"Next, participants played a game in which they took turns rolling a large ball to another participant after shouting the motivational statement listed on the note card—for example, “you’re the definition of speed”.""You're the definition of speed"? Really? Then, more shouting, this time at participants striding between two lines of people, and finally...
"participants assembled into a tightly formed circle, and were instructed to enthusiastically and loudly shout their motivational statements for about three minutes. Facilitators encouraged athletes to shout these statements spontaneously, and randomly."Bloody hell. After all that, I don't think I'd have enough energy left to run. If you can believe it though, the shouty group actually did a bit better than the yoga group compared to an original baseline run.
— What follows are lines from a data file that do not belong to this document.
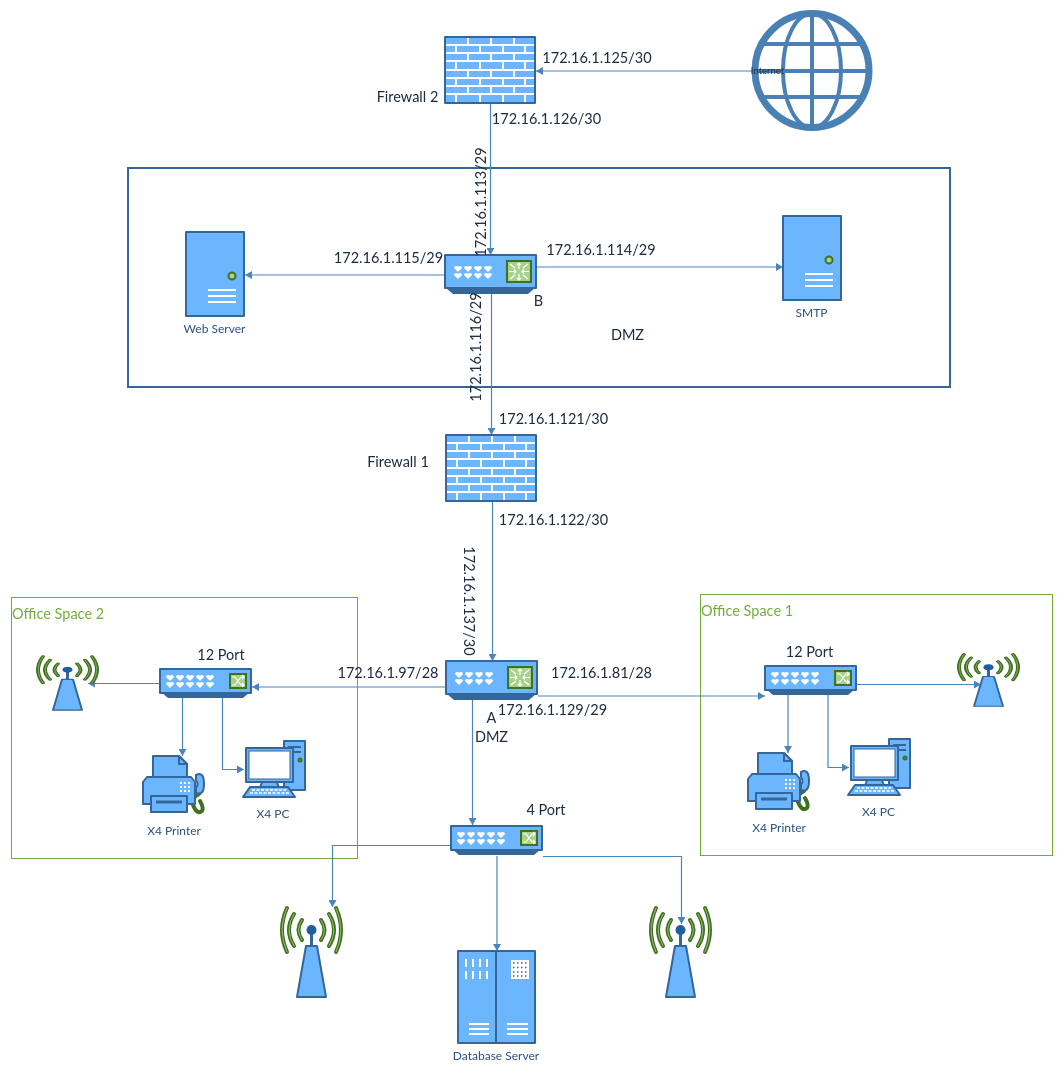
<!DOCTYPE html>
<html lang="en">
<head>
<meta charset="utf-8">
<title>Network diagram</title>
<style>
:root {
  --paper: #ffffff;
  --ink: #1c2b40;
  --caption: #264f80;
  --line: #4a86bd;
  --edge: #35669a;
  --fill: #6cb5ff;
  --globe: #4a80b4;
  --leaf: #a9d18e;
  --leaf-edge: #41701f;
  --office: #70ad36;
}
* { box-sizing: border-box; }
html, body { margin: 0; overflow: hidden; background: var(--paper); }
.diagram {
  position: relative;
  width: 1064px;
  height: 1080px;
  overflow: hidden;
  background: var(--paper);
  font-family: Lato, "Open Sans", sans-serif;
  color: var(--ink);
}
.zone { position: absolute; }
.zone h2 { margin: 0; font-size: 14.5px; line-height: 18px; font-weight: 400; }
.zone.office { border: 1px solid var(--office); color: var(--office); padding-top: 7px; }
.zone.dmz { left: 127px; top: 167px; width: 824px; height: 221px; border: 2px solid var(--edge); }
.office-2 { left: 11px; top: 597px; width: 347px; height: 262px; }
.office-1 { left: 700px; top: 594px; width: 353px; height: 262px; }
.drawing { position: absolute; left: 0; top: 0; }
.links { fill: none; stroke: var(--line); stroke-width: 1.2; }
.label {
  position: absolute;
  left: calc(var(--x) * 1px);
  top: calc(var(--y) * 1px);
  transform: translate(-50%, -50%) rotate(var(--turn, 0deg));
  font-size: 14.5px;
  line-height: 18px;
  white-space: nowrap;
}
.up { --turn: -90deg; }
.down { --turn: 90deg; }
.caption { font-size: 12px; color: var(--caption); }
.tiny { font-size: 9.5px; }
.body { fill: var(--fill); stroke: var(--edge); stroke-width: 2; stroke-linejoin: round; }
.base { fill: var(--edge); }
.chip { fill: var(--leaf); stroke: var(--leaf-edge); stroke-width: 2; }
.white { fill: var(--paper); }
.mark { fill: none; stroke: var(--paper); stroke-width: 2; }
.thin { fill: none; stroke: var(--paper); stroke-width: 1.2; }
.wave { fill: none; stroke: var(--leaf-edge); stroke-width: 4; stroke-linecap: round; }
.wave-core { fill: none; stroke: var(--leaf); stroke-width: 0.8; stroke-linecap: round; }
.globe { fill: none; stroke: var(--globe); stroke-width: 4; }
</style>
</head>
<body>
<main class="diagram">
  <section class="zone dmz" aria-label="DMZ"></section>
  <section class="zone office office-2"><h2>Office Space 2</h2></section>
  <section class="zone office office-1"><h2>Office Space 1</h2></section>

  <svg class="drawing" width="1064" height="1080" viewBox="0 0 1064 1080" aria-hidden="true">
    <defs>
      <marker id="arrow" viewBox="0 0 7 8" refX="7" refY="4" markerWidth="7" markerHeight="8" markerUnits="userSpaceOnUse" orient="auto">
        <path d="M0 0L7 4L0 8Z" fill="var(--line)"/>
      </marker>

      <g id="firewall">
        <rect class="body" x="1" y="1" width="90" height="66"/>
        <path class="mark" d="M2 9H90M2 17H90M2 25H90M2 34H90M2 42H90M2 50H90M2 58H90"/>
        <path id="odd-joints" class="mark" d="M24 2V9M47 2V9M70 2V9M12 9V17M36 9V17M59 9V17M81 9V17"/>
        <use href="#odd-joints" y="16"/>
        <use href="#odd-joints" y="33"/>
        <use href="#odd-joints" y="49"/>
      </g>

      <path id="port" class="white" d="M0 2Q0 0 2 0Q4 0 4 1Q4 0 6 0Q8 0 8 2L4 6Z"/>
      <g id="port-pair"><use href="#port"/><use href="#port" y="7"/></g>

      <g id="router">
        <path class="base" d="M2 34H91L84 40H9Z"/>
        <rect class="body" x="1" y="1" width="91" height="33"/>
        <use href="#port-pair" x="10" y="12"/>
        <use href="#port-pair" x="20" y="12"/>
        <use href="#port-pair" x="30" y="12"/>
        <use href="#port-pair" x="40" y="12"/>
        <rect class="chip" x="63" y="7" width="24" height="21"/>
        <path class="thin" d="M75 9V15M73 11L75 9L77 11M75 26V20M73 24L75 26L77 24M65 17.500H72M70 15.500L72 17.500L70 19.500M85 17.500H78M80 15.500L78 17.500L80 19.500M66 10L71 14M84 10L79 14M66 25L71 21M84 25L79 21"/>
      </g>

      <g id="switch">
        <path class="base" d="M2 24H91L84 30H9Z"/>
        <rect class="body" x="1" y="1" width="91" height="24"/>
        <use href="#port-pair" x="7" y="7"/>
        <use href="#port-pair" x="17" y="7"/>
        <use href="#port-pair" x="27" y="7"/>
        <use href="#port-pair" x="37" y="7"/>
        <use href="#port-pair" x="47" y="7"/>
        <rect class="chip" x="71" y="6" width="16" height="14"/>
        <path class="thin" d="M73 9H76L82 17H85M73 17H76L82 9H85M83 7L85 9L83 11M83 15L85 17L83 19"/>
      </g>

      <g id="server">
        <rect class="body" x="1" y="1" width="58" height="84"/>
        <circle class="chip" cx="47" cy="45" r="3.500"/>
        <path class="mark" d="M23 59H51M23 65H51M23 71H51"/>
      </g>

      <g id="wave-paths">
        <path d="M21 14Q14 24 21 34M13 8Q3 24 13 40M6 2Q-4 24 6 46"/>
        <path d="M40 14Q47 24 40 34M48 8Q58 24 48 40M55 2Q65 24 55 46"/>
      </g>
      <symbol id="antenna" viewBox="-2 -2 65 96" preserveAspectRatio="none" overflow="visible">
        <use class="wave" href="#wave-paths"/>
        <use class="wave-core" href="#wave-paths"/>
        <path d="M30.500 24V42" stroke="var(--edge)" stroke-width="3"/>
        <circle cx="30.500" cy="24" r="5" fill="#1f5f9f"/>
        <path class="body" d="M25 40H36L45 91H16Z"/>
      </symbol>

      <g id="printer">
        <path class="wave" stroke-width="3" d="M57 39Q49 43 51 50Q55 60 60 56Q62 53 58 46"/>
        <path class="body" d="M11 1H37L45 9V26H11Z"/>
        <path class="body" d="M37 1V9H45Z"/>
        <path class="body" d="M5 22H49L53 27V49H1V27Z"/>
        <path class="body" d="M9 41H45V57H9Z"/>
        <path d="M14 47H40" stroke="var(--edge)" stroke-width="3"/>
        <path d="M38 28H48M38 32H48M38 36H48" stroke="var(--paper)" stroke-width="2" stroke-dasharray="2 2"/>
        <path class="body" d="M54 20Q62 16 62 29Q62 41 54 38V33Q57 29 54 25Z"/>
      </g>

      <g id="workstation">
        <rect class="body" x="42" y="1" width="21" height="49"/>
        <path d="M46 7H59M46 12H59" stroke="var(--edge)" stroke-width="2"/>
        <circle class="chip" cx="58" cy="20" r="1.500"/>
        <path class="body" d="M21 39H34L37 48H18Z"/>
        <rect class="body" x="4" y="8" width="47" height="34"/>
        <rect class="white" x="7" y="11" width="41" height="28" stroke="var(--edge)"/>
        <path class="body" d="M8 47H46L53 57H1Z"/>
        <path d="M10 50H44M8 53H47" stroke="var(--paper)" stroke-width="1.500" stroke-dasharray="3 1.500"/>
      </g>

      <g id="database">
        <rect class="body" x="1" y="1" width="77" height="92"/>
        <path d="M39 1V93" stroke="var(--edge)" stroke-width="2"/>
        <path class="mark" d="M9 9V17M16 9V17M23 9V17M30 9V17M9 21V29M16 21V29M23 21V29M30 21V29M12 74H32M12 79H32M12 84H32M50 74H71M50 79H71M50 84H71"/>
        <rect class="white" x="54" y="10" width="18" height="19"/>
        <path d="M56 13H71M56 17.500H71M56 22H71M56 26H71" stroke="var(--edge)" stroke-width="1.500" stroke-dasharray="1.500 2.500"/>
      </g>
    </defs>

    <g class="globe">
      <circle cx="812" cy="70.500" r="57" stroke-width="7"/>
      <ellipse cx="812" cy="70.500" rx="29" ry="57"/>
      <path d="M812 14V127M755 71H869M764 44H860M764 97H860"/>
    </g>

    <g class="links" marker-end="url(#arrow)">
      <g id="backbone">
        <path marker-end="url(#arrow)" d="M752 71H536"/>
        <path marker-end="url(#arrow)" d="M490.500 103V255"/>
        <path marker-end="url(#arrow)" d="M444 275H245"/>
        <path marker-end="url(#arrow)" d="M537 267H783"/>
        <path marker-end="url(#arrow)" d="M491.500 293V435"/>
        <path marker-end="url(#arrow)" d="M492.500 501V661"/>
        <path marker-end="url(#arrow)" d="M446 687H252"/>
        <path marker-end="url(#arrow)" d="M538 696H765"/>
        <path marker-end="url(#arrow)" d="M472.500 699V825"/>
      </g>
      <g id="shared-access">
        <path marker-end="url(#arrow)" d="M451 845.500H332.500V907"/>
        <path marker-end="url(#arrow)" d="M543 856.500H681.500V924"/>
        <path marker-end="url(#arrow)" d="M497 856V951"/>
      </g>
      <g id="office-2-links">
        <path marker-end="url(#arrow)" d="M159 683.500H88"/>
        <path marker-end="url(#arrow)" d="M182.500 697V756"/>
        <path marker-end="url(#arrow)" d="M222.500 697V769.500H244"/>
      </g>
      <g id="office-1-links">
        <path marker-end="url(#arrow)" d="M857 684.500H981"/>
        <path marker-end="url(#arrow)" d="M788 694V753"/>
        <path marker-end="url(#arrow)" d="M828 694V767.500H849"/>
      </g>
    </g>

    <use href="#firewall" x="444" y="36"/>
    <use href="#firewall" x="445" y="434"/>
    <use href="#router" x="444" y="254"/>
    <use href="#router" x="445" y="660"/>
    <use href="#server" x="185" y="231"/>
    <use href="#server" x="782" y="215"/>
    <use href="#switch" x="159" y="668"/>
    <use href="#switch" x="764" y="665"/>
    <use href="#switch" x="450" y="825"/>
    <use href="#antenna" x="35" y="654" width="65" height="58"/>
    <use href="#antenna" x="956" y="652" width="65" height="56"/>
    <use href="#antenna" x="279" y="904" width="65" height="96"/>
    <use href="#antenna" x="648" y="904" width="65" height="96"/>
    <use href="#printer" x="142" y="755"/>
    <use href="#printer" x="747" y="752"/>
    <use href="#workstation" x="242" y="740"/>
    <use href="#workstation" x="847" y="738"/>
    <use href="#database" x="457" y="950"/>
  </svg>

  <span class="label tiny" style="--x:767.500;--y:71">Internet</span>
  <span class="label" style="--x:597;--y:58">172.16.1.125/30</span>
  <span class="label" style="--x:407.500;--y:97">Firewall 2</span>
  <span class="label" style="--x:546.500;--y:119">172.16.1.126/30</span>

  <span class="label up" style="--x:481;--y:202">172.16.1.113/29</span>
  <span class="label" style="--x:388.500;--y:258">172.16.1.115/29</span>
  <span class="label" style="--x:601;--y:250">172.16.1.114/29</span>
  <span class="label up" style="--x:476;--y:347">172.16.1.116/29</span>
  <span class="label" style="--x:538.500;--y:301">B</span>
  <span class="label" style="--x:627.500;--y:335">DMZ</span>
  <span class="label caption" style="--x:214.500;--y:329">Web Server</span>
  <span class="label caption" style="--x:811.500;--y:313">SMTP</span>

  <span class="label" style="--x:553.500;--y:419">172.16.1.121/30</span>
  <span class="label" style="--x:398;--y:462">Firewall 1</span>
  <span class="label" style="--x:553.500;--y:520">172.16.1.122/30</span>
  <span class="label down" style="--x:469;--y:601">172.16.1.137/30</span>
  <span class="label" style="--x:388;--y:673">172.16.1.97/28</span>
  <span class="label" style="--x:601.500;--y:673">172.16.1.81/28</span>
  <span class="label" style="--x:552.500;--y:710">172.16.1.129/29</span>
  <span class="label" style="--x:491.500;--y:718">A</span>
  <span class="label" style="--x:491.500;--y:737">DMZ</span>
  <span class="label" style="--x:546;--y:810">4 Port</span>

  <span class="label" style="--x:221;--y:655">12 Port</span>
  <span class="label caption" style="--x:174;--y:831">X4 Printer</span>
  <span class="label caption" style="--x:273;--y:814">X4 PC</span>

  <span class="label" style="--x:809.500;--y:652">12 Port</span>
  <span class="label caption" style="--x:779;--y:828">X4 Printer</span>
  <span class="label caption" style="--x:878.500;--y:812">X4 PC</span>

  <span class="label caption" style="--x:496;--y:1056">Database Server</span>
</main>
</body>
</html>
Although the yoga group improved their times by more than a control group (no intervention), the shouty group basically won! Now, it's worth bearing in mind that this study was based on just 90 high school runners, so we shouldn't take the results too seriously. (In fact, HA! Let's not take them too seriously at all.) But it was published in the British Medical Journal, which has its reputation to uphold, so...
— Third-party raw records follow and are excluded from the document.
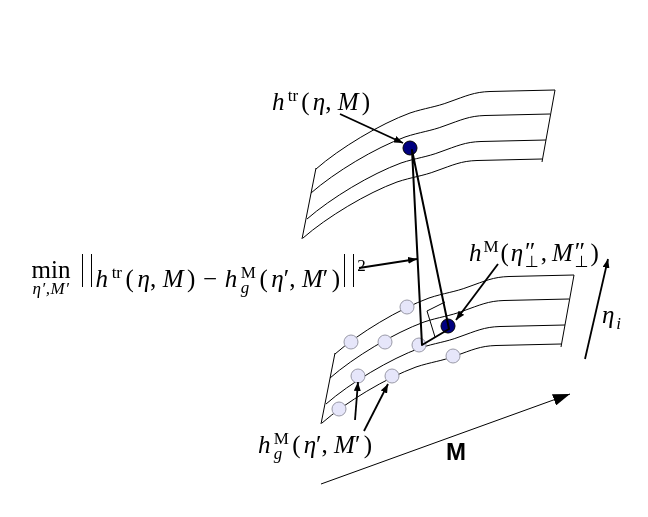
<!DOCTYPE html>
<html lang="en">
<head>
<meta charset="utf-8">
<title>Distance between template surfaces</title>
<style>
:root {
  --paper: #ffffff;
  --ink: #000000;
  --target: #000080;
  --grid-point: #e6e6fa;
  --grid-edge: #9a9aa8;
}
* { box-sizing: border-box; margin: 0; padding: 0; }
body { width: 648px; height: 517px; overflow: hidden; background: var(--paper); }
.diagram { position: relative; width: 648px; height: 517px; overflow: hidden; color: var(--ink); }
.drawing { position: absolute; inset: 0; display: block; }
.surface { fill: none; stroke: var(--ink); stroke-width: 1; }
.distance { fill: none; stroke: var(--ink); stroke-width: 2; stroke-linejoin: round; }
.right-angle { fill: none; stroke: var(--ink); stroke-width: 1; }
.pointers { stroke: var(--ink); stroke-width: 1.8; }
.mass-axis { stroke: var(--ink); stroke-width: 1; }
.grid-points { fill: var(--grid-point); stroke: var(--grid-edge); stroke-width: 1; }
.targets { fill: var(--target); stroke: var(--ink); stroke-width: 1; }

.formula {
  position: absolute;
  display: flex;
  justify-content: space-between;
  align-items: baseline;
  font: 25px/1 "Liberation Serif", "Noto Serif", serif;
  white-space: nowrap;
}
.formula i { font-style: italic; }
.formula sup, .formula sub { position: relative; font-size: 17px; line-height: 1; vertical-align: baseline; }
.formula sup { top: -9px; }
.formula sub { top: 6px; }
.formula sub.perp { font-family: "DejaVu Sans", sans-serif; font-size: 16px; }
.formula sup.primes { font-size: 25px; top: -1px; }
.scripts { display: inline-grid; align-items: baseline; justify-items: start; }
.scripts > * { grid-area: 1 / 1; }
.comma { margin-right: 3px; }
.minus { margin: 0 4px; }
.norm { width: 10px; height: 33px; margin-bottom: -9px; border: solid var(--ink); border-width: 0 1.5px; }
.formula sup.square { top: -16px; }

.true-template { left: 272px; top: 89px; width: 98px; }
.projected { left: 469px; top: 240px; width: 130px; }
.distance-norm { left: 82px; top: 254px; width: 284px; }
.grid-template { left: 258px; top: 432px; width: 114px; }
.eta-axis { left: 602px; top: 302px; width: 19px; }
.minimum { position: absolute; left: 26px; top: 257px; width: 50px; text-align: center; font: 25px/1 "Liberation Serif", "Noto Serif", serif; }
.minimum small { display: block; margin-top: -2px; font-size: 17px; line-height: 1; font-style: italic; letter-spacing: 0.5px; white-space: nowrap; }
.mass-label { position: absolute; left: 446px; top: 440px; font: bold 24px/1 "Liberation Sans", sans-serif; }
</style>
</head>
<body>
<main class="diagram">
  <svg class="drawing" width="648" height="517" viewBox="0 0 648 517" aria-hidden="true">
    <defs>
      <marker id="head" markerUnits="userSpaceOnUse" markerWidth="9" markerHeight="7" refX="9" refY="3.5" orient="auto">
        <polygon points="0,0 9,3.5 0,7"/>
      </marker>
      <marker id="large-head" markerUnits="userSpaceOnUse" markerWidth="17" markerHeight="12" refX="17" refY="6" orient="auto">
        <polygon points="0,0 17,6 0,12"/>
      </marker>
      <path id="contour" d="M316 169C340 148 380 124 410 113C425 108 436 107 449 102C466 96 474 92 490 91.5L555 90"/>
      <g id="sheet">
        <use href="#contour"/>
        <use href="#contour" x="-5" y="24"/>
        <use href="#contour" x="-9" y="50"/>
        <use href="#contour" x="-13" y="69"/>
        <line x1="316" y1="168" x2="302" y2="239"/>
        <line x1="555" y1="90" x2="542" y2="162"/>
      </g>
    </defs>

    <g class="surface">
      <use href="#sheet"/>
      <use href="#sheet" x="19" y="185"/>
    </g>

    <g class="grid-points">
      <circle cx="407" cy="307" r="7"/>
      <circle cx="351" cy="342" r="7"/>
      <circle cx="385" cy="342" r="7"/>
      <circle cx="419" cy="345" r="7"/>
      <circle cx="358" cy="376" r="7"/>
      <circle cx="392" cy="376" r="7"/>
      <circle cx="453" cy="356" r="7"/>
      <circle cx="339" cy="409" r="7"/>
    </g>
    <g class="targets">
      <circle cx="410" cy="148" r="7"/>
      <circle cx="448" cy="326" r="7"/>
    </g>

    <polygon class="distance" points="412,150 422,345 449,329"/>
    <polyline class="right-angle" points="435,337 427,311 445,302"/>

    <g class="pointers" marker-end="url(#head)">
      <line x1="340" y1="114" x2="403" y2="143" marker-end="url(#head)"/>
      <line x1="359" y1="268" x2="417" y2="259" marker-end="url(#head)"/>
      <line x1="498" y1="264" x2="456" y2="320" marker-end="url(#head)"/>
      <line x1="355" y1="420" x2="358" y2="382" marker-end="url(#head)"/>
      <line x1="364" y1="431" x2="388" y2="384" marker-end="url(#head)"/>
      <line x1="585" y1="359" x2="608" y2="259" marker-end="url(#head)"/>
    </g>
    <line class="mass-axis" x1="321" y1="484" x2="570" y2="394" marker-end="url(#large-head)"/>
  </svg>

  <p class="formula true-template">
    <i>h</i><sup>tr</sup><span>(</span><span class="comma"><i>η</i>,</span><i>M</i><span>)</span>
  </p>

  <p class="formula projected">
    <i>h</i><sup>M</sup><span>(</span><i>η</i><span class="scripts"><sup class="primes">″</sup><sub class="perp">⊥</sub></span><span class="comma">,</span><i>M</i><span class="scripts"><sup class="primes">″</sup><sub class="perp">⊥</sub></span><span>)</span>
  </p>

  <p class="minimum">min<small>η′,M′</small></p>
  <p class="formula distance-norm">
    <span class="norm"></span><i>h</i><sup>tr</sup><span>(</span><span class="comma"><i>η</i>,</span><i>M</i><span>)</span><span class="minus">−</span><i>h</i><span class="scripts"><sup>M</sup><sub><i>g</i></sub></span><span>(</span><span class="comma"><i>η</i>′,</span><span><i>M</i>′</span><span>)</span><span class="norm"></span><sup class="square">2</sup>
  </p>

  <p class="formula grid-template">
    <i>h</i><span class="scripts"><sup>M</sup><sub><i>g</i></sub></span><span>(</span><span class="comma"><i>η</i>′,</span><span><i>M</i>′</span><span>)</span>
  </p>

  <p class="formula eta-axis"><i>η</i><sub><i>i</i></sub></p>
  <p class="mass-label">M</p>
</main>
</body>
</html>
Forget the yoga! I should be getting people at my club to shout "You're the definition of speed" at me... Um. Yeah. Or, if I do the yoga, I could at least do it on the track before running. Blimey. There's no real indication as to why either of these two activities work, but there's some suggestion of the social aspects being beneficial.
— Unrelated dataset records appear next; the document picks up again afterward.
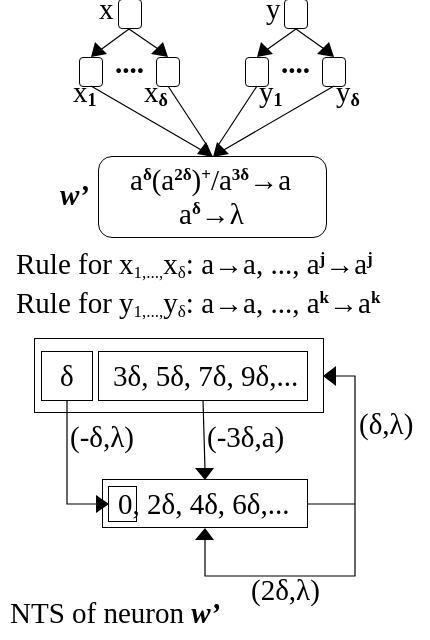
<!DOCTYPE html>
<html lang="en">
<head>
<meta charset="utf-8">
<title>Neuron w’ and its NTS</title>
<style>
:root { --ink: #000; --paper: #fff; }
* { box-sizing: border-box; }
html, body { margin: 0; background: var(--paper); overflow: hidden; }
.diagram {
  position: relative; width: 430px; height: 640px; overflow: hidden;
  background: var(--paper); color: var(--ink);
  font: 29px/30px "Liberation Serif", "TeX Gyre Pagella", serif;
}
.wires { position: absolute; left: 0; top: 0; }
.wires .line { fill: none; stroke: var(--ink); stroke-width: 1.2; }
.node, .label { position: absolute; left: var(--x); top: var(--y); white-space: nowrap; }
.node { width: var(--w); height: var(--h); border: 1.4px solid var(--ink); }
.neuron { width: 24px; height: 30px; border-radius: 4px; }
.rules { border-radius: 14px; padding: 6px 0 0 31px; line-height: 34px; }
.rules p, .label { margin: 0; }
.rules p + p { padding-left: 49px; }
.state { display: flex; align-items: center; padding-left: var(--inset, 0); }
.name { font-weight: bold; font-style: italic; }
.dots { font-weight: bold; }
sup, sub { position: relative; font-size: 17px; line-height: 0; vertical-align: baseline; }
sup { top: -10px; font-weight: bold; }
sub { top: 4px; }
.index sub { font-weight: bold; font-size: 18px; }
</style>
</head>
<body>
<main class="diagram">
  <svg class="wires" width="430" height="640" viewBox="0 0 430 640" aria-hidden="true">
    <g class="line">
      <path d="M129 29L99 51M129 29L161 51"/>
      <path d="M296 29L265 51M296 29L327 51"/>
      <path d="M91 86L203 151M168 86L208 147M257 86L217 147M334 86L222 151"/>
      <path d="M67 400V504H98"/>
      <path d="M203 400L205 470"/>
      <path d="M307 504H355M334 376H355V576H205V540"/>
    </g>
    <g fill="var(--ink)">
      <polygon points="91,57 95,42 107,54"/>
      <polygon points="168,57 151,54 163,42"/>
      <polygon points="257,57 261,42 273,54"/>
      <polygon points="334,57 317,54 329,42"/>
      <polygon points="213,157 197,154 206,142"/>
      <polygon points="213,157 217,142 229,154"/>
      <polygon points="109,504 96,495 96,513"/>
      <polygon points="205,480 195,468 214,468"/>
      <polygon points="205,528 195,540 214,540"/>
      <polygon points="323,376 336,366 336,386"/>
    </g>
  </svg>

  <!-- Input neurons -->
  <div class="node neuron" style="--x:118px;--y:-1px"></div>
  <div class="node neuron" style="--x:79px;--y:57px"></div>
  <div class="node neuron" style="--x:156px;--y:57px"></div>
  <div class="node neuron" style="--x:284px;--y:-1px"></div>
  <div class="node neuron" style="--x:245px;--y:57px"></div>
  <div class="node neuron" style="--x:322px;--y:57px"></div>
  <span class="label" style="--x:99px;--y:-6px">x</span>
  <span class="label" style="--x:266px;--y:-6px">y</span>
  <span class="label dots" style="--x:115px;--y:48px">....</span>
  <span class="label dots" style="--x:281px;--y:48px">....</span>
  <span class="label index" style="--x:73px;--y:77px">x<sub>1</sub></span>
  <span class="label index" style="--x:144px;--y:77px">x<sub>δ</sub></span>
  <span class="label index" style="--x:259px;--y:77px">y<sub>1</sub></span>
  <span class="label index" style="--x:336px;--y:77px">y<sub>δ</sub></span>

  <!-- Neuron w’ -->
  <span class="label name" style="--x:60px;--y:180px">w’</span>
  <div class="node rules" style="--x:98px;--y:156px;--w:229px;--h:82px">
    <p>a<sup>δ</sup>(a<sup>2δ</sup>)<sup>+</sup>/a<sup>3δ</sup>→a</p>
    <p>a<sup>δ</sup>→λ</p>
  </div>

  <!-- Rules for the inputs -->
  <p class="label" style="--x:16px;--y:249px">Rule for x<sub>1,...,</sub>x<sub>δ</sub>: a→a, ..., a<sup>j</sup>→a<sup>j</sup></p>
  <p class="label" style="--x:16px;--y:288px">Rule for y<sub>1,...,</sub>y<sub>δ</sub>: a→a, ..., a<sup>k</sup>→a<sup>k</sup></p>

  <!-- State sets -->
  <div class="node" style="--x:34px;--y:338px;--w:290px;--h:75px"></div>
  <div class="node state" style="--x:41px;--y:351px;--w:52px;--h:50px;--inset:18px">δ</div>
  <div class="node state" style="--x:98px;--y:351px;--w:210px;--h:50px;--inset:14px">3δ, 5δ, 7δ, 9δ,...</div>
  <div class="node state" style="--x:102px;--y:479px;--w:206px;--h:49px;--inset:15px">0, 2δ, 4δ, 6δ,...</div>
  <div class="node" style="--x:108px;--y:486px;--w:29px;--h:36px"></div>

  <!-- Transitions -->
  <span class="label" style="--x:70px;--y:422px">(-δ,λ)</span>
  <span class="label" style="--x:207px;--y:422px">(-3δ,a)</span>
  <span class="label" style="--x:359px;--y:409px">(δ,λ)</span>
  <span class="label" style="--x:251px;--y:575px">(2δ,λ)</span>

  <p class="label" style="--x:10px;--y:598px">NTS of neuron <span class="name">w’</span></p>
</main>
</body>
</html>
Apologies if this doesn't exactly reveal much about the effects of yoga on running. I got a bit sidetracked. But I have to say, it was one of the only studies I found on the subject, and certainly the only one published in a high level journal. Which brings me back to a point I have to keep making here. Good studies on endurance running seem to be scarce and most of the studies I've looked at during the course of this series have been small. I guess this kind of research is fraught with difficulties, such as runners not wanting to change their training regimes for the sake of a scientific study, not to mention finding funding for research that is not exactly going to save lives, even if it *might* help win a few medals. However, if doctors are prescribing exercise and healthier lifestyles as protective measures against big killers like heart disease and cancer, perhaps it is important that we do more research on the exercise part.
I would also add that coaches have a big part to play. Even if the research hasn't been done officially, a good running coach will have spent decades playing with different training strategies, making observations and seeing the results in his/her athletes. It's a science of sorts... So definitely worth seeking out your local athletics club and (cautiously) taking on board the advice of the endurance coaches. Personally, I've found those at Bristol & West AC very supportive.
As far as the yoga goes, I seem to be falling increasingly into the category of "creature of habit" (see my stretching post). I'll probably carry on with the yoga. I like the mental break from work on a Tuesday and the fact that it's a completely different type of exercise. The other factor, though, is the lack of evidence to persuade me otherwise. I'd really like to see more studies on this if anyone can dig them out.